On September 26, 1947, Archie McIntyre left his home to have tea. When he returned, he found the home locked and there was no response to his knocks. He believed his mother, Catherine McIntyre, had possibly gone to have tea as well and patiently waited for her return. Eventually, another resident of the town visited the home and told Archie that Catherine had not made her kept her plans for tea. Archie grew worried and used a ladder to open a bedroom window.
Inside, the house seemed to have been ransacked. Archie made his way through the home, calling for Catherine, but received no reply. Archie attempted to open his own bedroom door but found it had been locked. He had no key and broke down the door with an axe. Inside, he found the body of his mother. Her wrists and ankles had been bound, she had been gagged, and her head had been massively wounded. It was later determined she had been beaten with the butt of a shotgun with enough force to break the weapon in two which caused four deep lacerations to her head.
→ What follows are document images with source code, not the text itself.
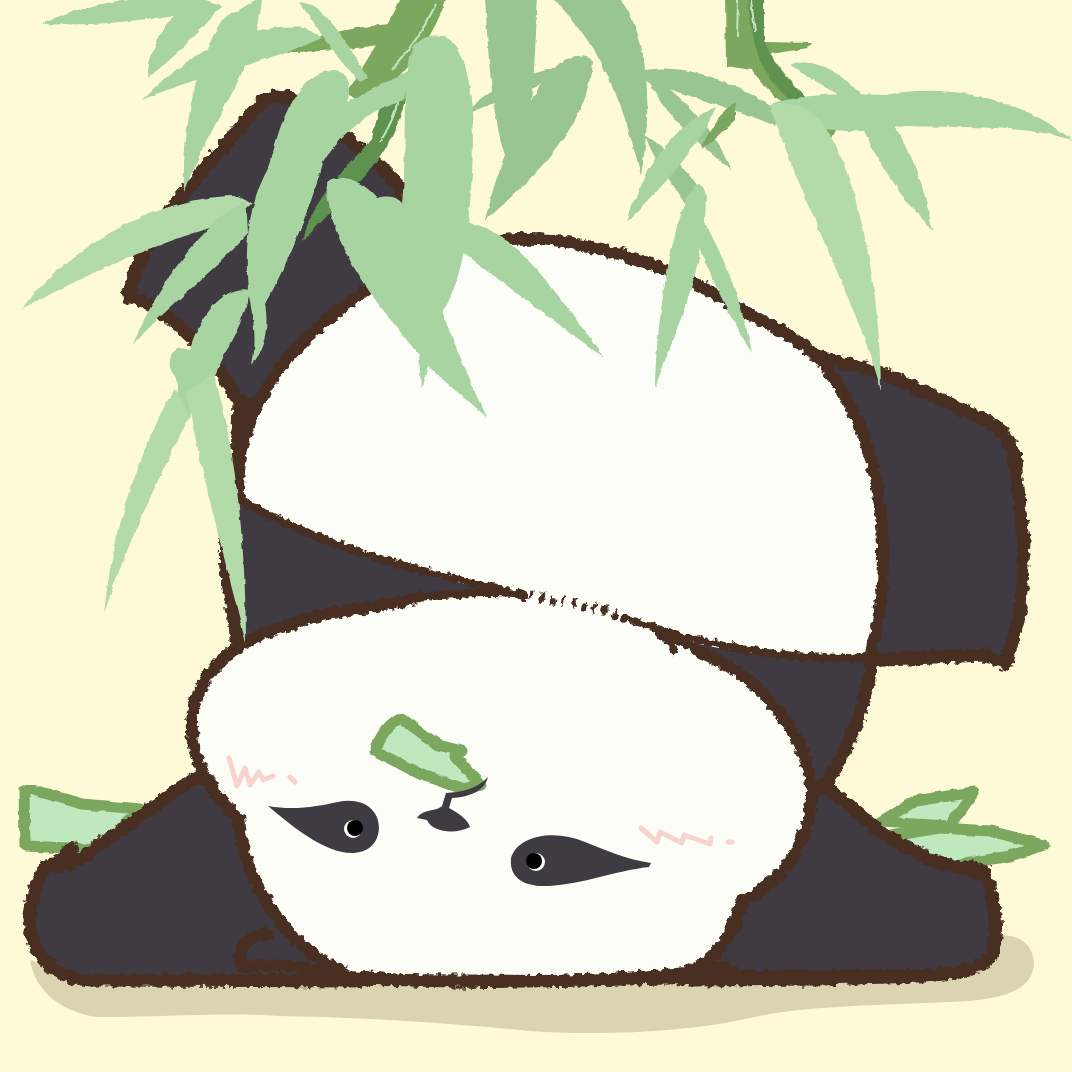
<!DOCTYPE html>
<html lang="en">
<head>
<meta charset="utf-8">
<title>Upside-down panda under bamboo</title>
<style>
:root {
  --paper: #fefad8;
  --shadow: #dad5b0;
  --outline: #482e24;
  --fur-dark: #3f3b42;
  --fur-light: #fdfdf8;
  --leaf: #a8d4a1;
  --leaf-deep: #98c592;
  --leaf-pale: #b2dba9;
  --stem: #7ba75f;
  --stem-dark: #5f9150;
  --shoot: #c0e8bf;
  --blush: #f7d3ce;
  --pupil: #000;
}
html, body { margin: 0; padding: 0; overflow: hidden; background: var(--paper); }
svg { display: block; width: 1072px; height: 1072px; }
.ground-shadow { fill: var(--shadow); }
.dark { fill: var(--fur-dark); stroke: var(--outline); stroke-width: 13; stroke-linejoin: round; }
.light { fill: var(--fur-light); }
.line { fill: none; stroke: var(--outline); stroke-width: 12; stroke-linecap: round; stroke-linejoin: round; }
.thin { stroke-width: 8; }
.crumbs { stroke-width: 7; stroke-dasharray: 3 7 6 6 2 8; stroke-linecap: butt; }
.shoot { fill: var(--shoot); stroke: var(--stem); stroke-width: 11; stroke-linejoin: round; }
.blush { fill: none; stroke: var(--blush); stroke-width: 5; stroke-linecap: round; stroke-linejoin: round; }
.patch { fill: var(--fur-dark); }
.pupil { fill: var(--pupil); }
.glint { fill: var(--fur-light); }
.leaf { fill: var(--leaf); }
.leaf-deep { fill: var(--leaf-deep); }
.leaf-pale { fill: var(--leaf-pale); }
.stem { fill: var(--stem); }
.stem-dark { fill: var(--stem-dark); }
.stem-light { fill: none; stroke: var(--shoot); stroke-width: 2; }
</style>
</head>
<body>
<svg viewBox="0 0 1072 1072" role="img" aria-label="A panda doing a headstand with a bamboo shoot in its mouth, below hanging bamboo leaves">
  <defs>
    <filter id="crayon" x="-5%" y="-5%" width="110%" height="110%">
      <feTurbulence type="fractalNoise" baseFrequency="0.16" numOctaves="2" seed="4" result="grain"/>
      <feDisplacementMap in="SourceGraphic" in2="grain" scale="8" xChannelSelector="R" yChannelSelector="G"/>
    </filter>
    <filter id="brush" x="-5%" y="-5%" width="110%" height="110%">
      <feTurbulence type="fractalNoise" baseFrequency="0.09" numOctaves="2" seed="9" result="grain"/>
      <feDisplacementMap in="SourceGraphic" in2="grain" scale="4" xChannelSelector="R" yChannelSelector="G"/>
    </filter>
  </defs>

  <rect width="1072" height="1072" fill="var(--paper)"/>

  <path id="ground-shadow" class="ground-shadow" d="M30 960C35 990 58 1010 95 1017C150 1018 220 1012 280 1016C380 1018 460 1024 530 1031C600 1036 690 1032 750 1018C800 1006 880 1005 950 1002C1000 1000 1034 992 1034 962C1032 940 1015 934 995 935L960 970H60Z"/>

  <g id="ground-bamboo" filter="url(#brush)">
    <path class="shoot" d="M24 791L30 789L82 804L140 809L100 850L70 848L25 846Z"/>
    <path class="shoot" d="M880 822L915 801L974 792L950 826Z"/>
    <path class="shoot" d="M890 836L940 828L990 831L1044 845L1010 856L975 862L945 868Z"/>
  </g>

  <g id="panda">
    <g id="dark-fur" filter="url(#crayon)">
      <path id="left-leg" class="dark" d="M277 96L263 101L188 188C158 226 136 258 128 297L143 301C178 320 212 352 240 404L300 400L420 260L400 186C362 146 318 118 292 98Z"/>
      <path id="right-leg" class="dark" d="M818 356L885 374L985 420C1004 430 1015 445 1016 470L1024 540L1021 610L1006 664L985 655L860 660L820 500Z"/>
      <path id="shoulders" class="dark" d="M239 400L236 495C226 520 224 545 226 570L238 645L420 760L760 820L824 785C848 750 866 710 872 660L700 560L300 500Z"/>
      <path id="left-arm" class="dark" d="M197 776L140 816L76 862L46 866C26 900 24 930 40 954C52 972 68 979 92 980L365 981L340 820Z"/>
      <path id="right-arm" class="dark" d="M826 786L880 832L930 860L985 874C997 905 998 932 992 956C978 972 955 974 920 976L820 979L690 980L720 850Z"/>
      <path id="left-ear" class="line" d="M242 966C236 948 245 936 268 934M245 967C280 962 310 968 350 977"/>
      <path id="right-ear" class="line" d="M690 972C712 963 730 965 741 978"/>
    </g>

    <path id="belly" class="light" d="M239 490C241 390 325 285 440 254C480 238 540 235 580 244C680 262 760 300 815 352C860 400 881 480 881 550C881 600 874 640 866 654C780 664 700 645 660 635L500 592C420 574 320 545 239 497Z"/>
    <path id="head" class="light" d="M240 645C300 612 350 615 400 600C450 592 500 590 540 597C600 608 650 622 690 645C760 670 805 730 812 790C808 840 790 870 740 903C735 935 715 955 690 972C600 981 450 984 350 975C290 950 245 880 238 818C205 790 190 750 193 720C196 690 215 660 240 645Z"/>

    <g id="crayon-outlines" filter="url(#crayon)">
      <path class="line" d="M238 497C236 415 278 346 376 284C405 264 430 254 458 247C500 236 545 237 582 245C650 258 705 285 750 315"/>
      <path class="line" d="M750 315C775 326 800 340 820 360C862 408 882 480 883 548C883 600 878 635 868 657"/>
      <path class="line thin" d="M239 499C320 546 400 566 480 585L524 596"/>
      <path class="line crumbs" d="M530 594L575 602L620 612M540 600L590 609L640 624M650 624L672 646"/>
      <path class="line thin" d="M625 618L668 632C730 650 800 661 868 657M664 634L674 650"/>
      <path class="line" d="M418 598C380 609 330 608 290 625C268 632 250 638 236 648C208 668 193 694 192 722C190 752 205 788 238 817C243 880 285 948 350 976C450 986 600 982 686 973C718 958 735 935 740 903C788 878 806 846 812 796C810 736 762 678 700 652"/>
      <path class="line thin" d="M410 600C445 593 480 592 515 594M660 634L705 652"/>
      <path class="line" d="M60 858L72 848L70 862M968 866L985 870M92 980H365L560 981L735 977L930 975"/>
    </g>

    <g id="face">
      <path class="patch" d="M268 806C295 811 318 806 338 802C362 797 379 809 379 828C378 848 362 856 342 852C315 846 290 824 268 806Z"/>
      <path class="patch" d="M651 863C625 859 605 850 585 842C555 829 518 835 511 858C509 878 524 887 548 886C585 884 613 871 649 867Z"/>
      <circle class="glint" cx="353" cy="829" r="9"/>
      <circle class="pupil" cx="355" cy="828" r="8"/>
      <circle class="glint" cx="536" cy="862" r="9"/>
      <circle class="pupil" cx="534" cy="861" r="8"/>
      <g filter="url(#brush)">
        <path class="shoot" d="M375 751C380 736 388 724 401 718L438 745L462 751L455 756L481 785L465 790L420 774Z"/>
      </g>
      <path class="patch" d="M417 818C424 808 436 812 442 806L446 793C460 792 476 790 488 777C484 792 468 797 452 798L449 808C460 814 468 820 470 827C455 835 432 832 427 820Z"/>
      <path class="blush" d="M229 758L237 786L245 768L250 785L259 772L263 780L273 776M290 777L295 782"/>
      <path class="blush" d="M641 828L657 842L660 832L682 843L684 835L710 844L711 838M728 842H732"/>
    </g>
  </g>

  <g id="hanging-bamboo" filter="url(#brush)">
    <g id="back-leaves">
      <path class="leaf" d="M40 24C90 2 140 -6 200 -4L190 12C140 22 90 26 40 24Z"/>
      <path class="leaf" d="M147 78C150 45 168 15 195 -4L222 6C196 36 174 58 147 78Z"/>
      <path class="leaf" d="M184 192C182 130 196 60 222 20L262 -4C258 70 215 110 184 192Z"/>
      <path class="leaf-deep" d="M485 -4H538L534 70C530 110 526 150 521 190L503 150C490 100 488 50 485 -4Z"/>
      <path class="leaf-deep" d="M485 221C500 160 525 95 560 64C575 54 590 52 592 62C588 130 530 180 485 221Z"/>
      <path class="leaf-deep" d="M462 116C485 92 520 72 556 68L548 82C520 94 490 104 462 116Z"/>
      <path class="leaf-deep" d="M550 -4H618C645 30 655 90 641 176C625 110 605 48 550 -4Z"/>
      <path class="leaf-deep" d="M645 72C680 92 715 130 732 172C700 142 665 120 645 72Z"/>
      <path class="leaf-deep" d="M645 70C690 62 740 85 780 112L775 126C735 108 690 98 645 80Z"/>
      <path class="leaf-deep" d="M645 135C670 150 695 178 706 202L692 218C680 190 655 165 645 135Z"/>
      <path class="leaf" d="M655 388C656 320 672 228 688 196C696 180 706 182 706 198C704 270 680 320 655 388Z"/>
      <path class="leaf" d="M696 208C722 250 742 300 752 354C728 312 702 265 692 220Z"/>
    </g>
    <g id="branches">
      <path class="stem" d="M402 -4H447C436 34 410 68 372 104L346 94C366 62 386 30 402 -4Z"/>
      <path class="stem" d="M286 52C310 36 345 28 390 24L384 44C350 50 315 52 286 52Z"/>
      <path class="stem-dark" d="M386 82L410 72C404 120 388 155 352 190L302 242C310 200 350 165 372 138Z"/>
      <path class="stem-light" d="M436 4C424 30 408 52 392 70M401 92C396 112 388 130 380 142"/>
      <path class="stem" d="M725 -4H764V42L812 43L808 48L770 54C785 75 802 95 836 130L832 138C800 120 770 95 752 70L726 66Z"/>
      <path class="stem-dark" d="M748 -4H764V40C775 70 796 88 815 106L800 108C772 86 752 66 748 -4Z"/>
      <path class="stem-light" d="M738 0L737 36M751 0L755 32"/>
      <path class="stem" d="M735 102C725 110 705 132 702 150L735 120Z"/>
    </g>
    <g id="front-leaves-right">
      <path class="leaf" d="M627 222C640 175 672 124 716 107C700 145 665 185 627 222Z"/>
      <path class="leaf" d="M768 106C800 92 850 94 885 95C950 82 1025 100 1072 140C1020 124 960 128 905 126C850 138 795 128 768 106Z"/>
      <path class="leaf" d="M790 66C812 54 842 74 862 95L893 124C912 152 926 190 932 230C900 195 875 160 862 125L834 92Z"/>
      <path class="leaf-pale" d="M770 106C800 96 825 116 838 150C862 205 880 290 881 390C860 310 805 210 770 106Z"/>
    </g>
    <g id="front-leaves-left">
      <path class="leaf" d="M142 100C180 60 240 22 304 27L322 38C270 62 200 74 142 100Z"/>
      <path class="leaf" d="M300 2C325 4 350 46 368 78L360 82C335 58 318 28 300 2Z"/>
      <path class="leaf-pale" d="M21 310C70 245 160 195 238 196L252 204C235 222 215 226 185 236C130 255 75 280 21 310Z"/>
      <path class="leaf" d="M133 344C155 290 200 225 246 200L248 234C215 270 175 300 133 344Z"/>
      <path class="leaf" d="M318 74C345 64 355 80 347 102L410 70L404 100C370 108 340 135 324 160C308 215 288 262 265 305C270 330 262 352 252 365C258 335 252 315 248 290C244 240 250 200 270 165C278 130 290 90 318 74Z"/>
      <path class="leaf" d="M412 48C428 30 446 32 458 48C478 84 474 165 468 225C462 275 450 300 442 312C455 345 470 380 486 418C462 395 445 382 428 366L421 388L419 355C375 300 330 250 326 182C340 172 362 180 377 198L402 204C408 150 400 95 412 48Z"/>
      <path class="leaf" d="M377 198C400 192 406 205 410 224L390 216Z"/>
      <path class="leaf" d="M462 222C515 225 560 300 605 358C560 325 505 285 458 248Z"/>
      <path class="leaf" d="M250 290C225 284 200 315 190 350C176 345 168 352 170 368L178 385C176 410 182 415 190 414L216 374C230 340 246 318 250 290Z"/>
      <path class="leaf-pale" d="M104 614C110 550 130 470 174 388L190 416C160 475 128 540 104 614Z"/>
      <path class="leaf-pale" d="M186 392L214 374C234 440 246 540 246 644C228 570 205 490 186 392Z"/>
    </g>
  </g>
</svg>
</body>
</html>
The apparent motive was robbery, as £80 (about £3,150 today) was missing.
A search of the area revealed several items seemingly discarded by the killer, including a broken shotgun with dried blood on its butt, a suit taken from the McIntyre home, and a razor. All items were bloodstained.
The gun was identified by a farmer who had recently had the weapon stolen, around the same time one of his farmhands went missing. The farmhand was named as Stanislaw Myszka. He was tracked down and taken in for questioning.
The razor left behind was examined and found to have been used to shave a beard recently. Myszka was asked to provide a hair sample, which he agreed to, and the hair was found to be similar. Forensic experts at the trial explained at length that hair analysis (at that time) was not as reliable as other physical evidence such as fingerprints, but noted “the hairs were consistent with having come from the same source.”
Myszka attempted insanity and diminished capacity pleas, but his efforts were lackluster at best; instead of demonstrating how he may have qualified for the pleas, he instead addressed the jury and stated, “I have decided not to withdraw this [diminished capacity] plea, and I’m going to leave the matter to you.”
The jury deliberated for 20 minutes before finding Myszka guilty and sentencing him to death. His was the first execution in Perth in nearly 40 years (the most recent had been carried out in 1909), and was to become the last.